What a bedraggled set of arguments. The reformed position is so ludicrous that it is hardly even worth addressing. Effectively it says that God invites every person to repent but God is keeping it a secret as to who will actually be saved. In this case God would simply be playing games with people, pin the salvation on the donkey. Pinnock’s Arminian position is a repeat of the ‘God is mysterious’ argument – yawn! Grudem’s final position is one that raises all sorts of eyebrows. He is saying that God wants something but is not able to have it. This would mean that God is not particularly good at constructing his own universe then is he. It also means that the thing which he is prepared to sacrifice is human salvation. He is prepared to put human beings on the barbecue for eternity because their eternal suffering is not quite as important to him as his own glory, or their free will, which we have determined doesn’t exist under this model. The idea that God wants something but is not able to have it conflicts with a variety of other scriptures which talk about his sovereignty. All of his ways apparently work out – except for this one.

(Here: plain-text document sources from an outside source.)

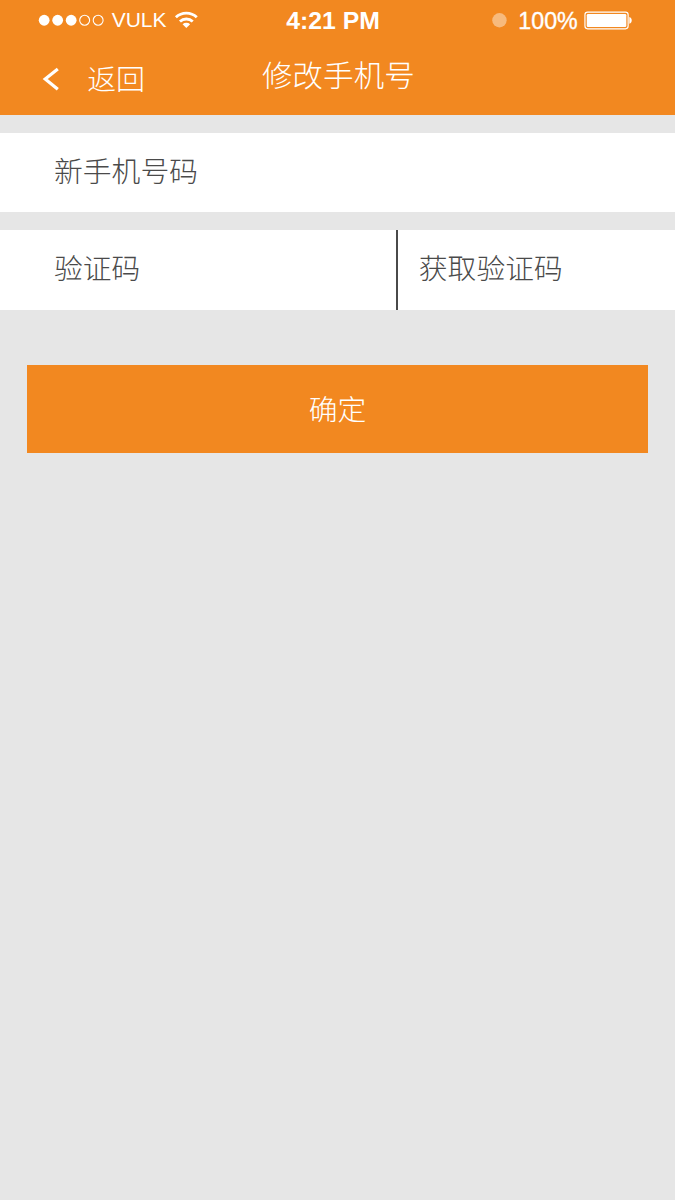
<!DOCTYPE html>
<html lang="zh-CN">
<head>
<meta charset="utf-8">
<meta name="viewport" content="width=675">
<title>修改手机号</title>
<link rel="stylesheet" href="https://fonts.googleapis.com/css2?family=Arimo:wght@400;700&family=Noto+Sans+SC:wght@300;400&display=swap">
<style>
  :root {
    --orange: #f28820;
    --page: #e6e6e6;
    --panel: #ffffff;
    --ink: #4a4a4a;
    --on-orange: #ffffff;
  }
  * { box-sizing: border-box; margin: 0; padding: 0; }
  html, body { width: 675px; height: 1200px; overflow: hidden; }
  body {
    background: var(--page);
    font-family: "Noto Sans SC", sans-serif;
    font-weight: 300;
    font-size: 28.8px;
    line-height: 1;
    color: var(--ink);
  }
  a { color: inherit; text-decoration: none; }
  .screen { position: relative; width: 675px; height: 1200px; overflow: hidden; background: var(--page); }

  .header { position: absolute; left: 0; top: 0; width: 675px; height: 115.2px; background: var(--orange); color: var(--on-orange); }
  .status { position: absolute; left: 0; top: 0; display: block; width: 675px; height: 41.4px; }
  .status text { font-family: "Arimo", sans-serif; fill: var(--on-orange); }
  .back { position: absolute; left: 40px; top: 57.6px; width: 120px; height: 40px; line-height: 40px; }
  .back svg { position: absolute; left: 0; top: 7px; width: 22px; height: 27px; }
  .back span { position: absolute; left: 47.2px; top: 0; white-space: nowrap; }
  .title { position: absolute; left: 188.4px; top: 53.9px; width: 300px; line-height: 40px; text-align: center; font-size: 30.6px; font-weight: 300; white-space: nowrap; }

  .row { position: absolute; left: 0; width: 675px; height: 79.2px; background: var(--panel); }
  .row-phone { top: 133.2px; }
  .row-code { top: 230.4px; }
  .label { position: absolute; left: 54px; top: 0; line-height: 74.2px; white-space: nowrap; }
  .get-code { left: 418.8px; }
  .divider { position: absolute; left: 396px; top: 0; width: 2px; height: 80.1px; background: var(--ink); }

  .confirm { position: absolute; left: 27px; top: 364.5px; width: 621px; height: 88.2px; line-height: 86.8px; text-align: center; background: var(--orange); color: var(--on-orange); }
</style>
</head>
<body>
<main class="screen">
  <header class="header">
    <svg class="status" viewBox="0 0 750 46" aria-label="状态栏">
      <defs><circle id="signal-dot" r="6" cy="22.5"/></defs>
      <g class="signal" fill="#fff">
        <use href="#signal-dot" x="49"/>
        <use href="#signal-dot" x="64"/>
        <use href="#signal-dot" x="79"/>
      </g>
      <g class="signal-empty" fill="none" stroke="#fff" stroke-width="1.2">
        <circle cx="94" cy="22.5" r="5.5"/>
        <circle cx="109" cy="22.5" r="5.5"/>
      </g>
      <text x="124" y="30.5" font-size="23.5" textLength="61" lengthAdjust="spacingAndGlyphs">VULK</text>
      <g class="wifi" fill="none" stroke="#fff" stroke-width="3.2">
        <path d="M195.4 19.2A17 17 0 0 1 218.6 19.2"/>
        <path d="M199.9 23.9A10.4 10.4 0 0 1 214.1 23.9"/>
        <path d="M202.8 27A6.2 6.2 0 0 1 211.2 27L207 31.2Z" fill="#fff" stroke="none"/>
      </g>
      <text x="318" y="32" font-size="26" font-weight="700" textLength="104" lengthAdjust="spacingAndGlyphs">4:21 PM</text>
      <circle class="wireless" cx="555" cy="22.5" r="8" fill="#fff" opacity=".42"/>
      <text x="576" y="32" font-size="26" stroke="#fff" stroke-width=".4" textLength="66" lengthAdjust="spacingAndGlyphs">100%</text>
      <g class="battery">
        <rect x="650" y="13.5" width="48" height="18.5" rx="3" fill="none" stroke="#fff" stroke-width="1.3"/>
        <rect x="652" y="15.5" width="44" height="14.5" rx="1.5" fill="#fff"/>
        <path d="M699.3 19C702.9 20 702.9 25.5 699.3 26.5Z" fill="#fff"/>
      </g>
    </svg>
    <a class="back" href="#">
      <svg viewBox="0 0 22 27" aria-hidden="true"><path d="M17.8 3.9L5.2 14L17.8 24.3" fill="none" stroke="#fff" stroke-width="3.2"/></svg>
      <span>返回</span>
    </a>
    <h1 class="title">修改手机号</h1>
  </header>

  <section class="row row-phone">
    <span class="label">新手机号码</span>
  </section>

  <section class="row row-code">
    <span class="label">验证码</span>
    <i class="divider"></i>
    <a class="label get-code" href="#">获取验证码</a>
  </section>

  <a class="confirm" href="#">确定</a>
</main>
</body>
</html>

There are other arguments against election, but I’ll leave it here as we have already covered a large volume of territory. This is one of numerous areas in biblical theology that is deeply flawed. Theologians struggle to make it work, like a jigsaw puzzle with pieces that don’t fit. But ultimately a logical investigation of the problem will expose its defects. Grudem is one of the world’s leading theologians, so if these are the best arguments that he can come up with it demonstrates the weakness of the Christian position in this area.
 Walter A. Elwell, Evangelical Dictionary of Theology. Page 370-372.
 Romans 8:29-30.
 Romans 9:6, 8.
 For a complete exploration of this topic please read my series on God or Evil.
 Wayne Grudem, Systematic Theology. Page 680.
 Succinctly: something is only evil if God says it is evil. God can say that actions which I might call evil are in fact good and they will become good because he said so. A more detailed exposition of this idea can be found in God or Evil-Part 5.
 Wayne Grudem, Systematic Theology. Page 681.
 Please read my article God or Evil-Part 1 for more detail.
 Wayne Grudem, Systematic Theology. Page 681.
 Wayne Grudem, Systematic Theology. Page 682-3.
 1 Timothy 2:4.
 In other words telling us what we should do as opposed to God’s eternal plans for what will ultimately happen.
 Clark Pinnock, Grace Unlimited. Page 13.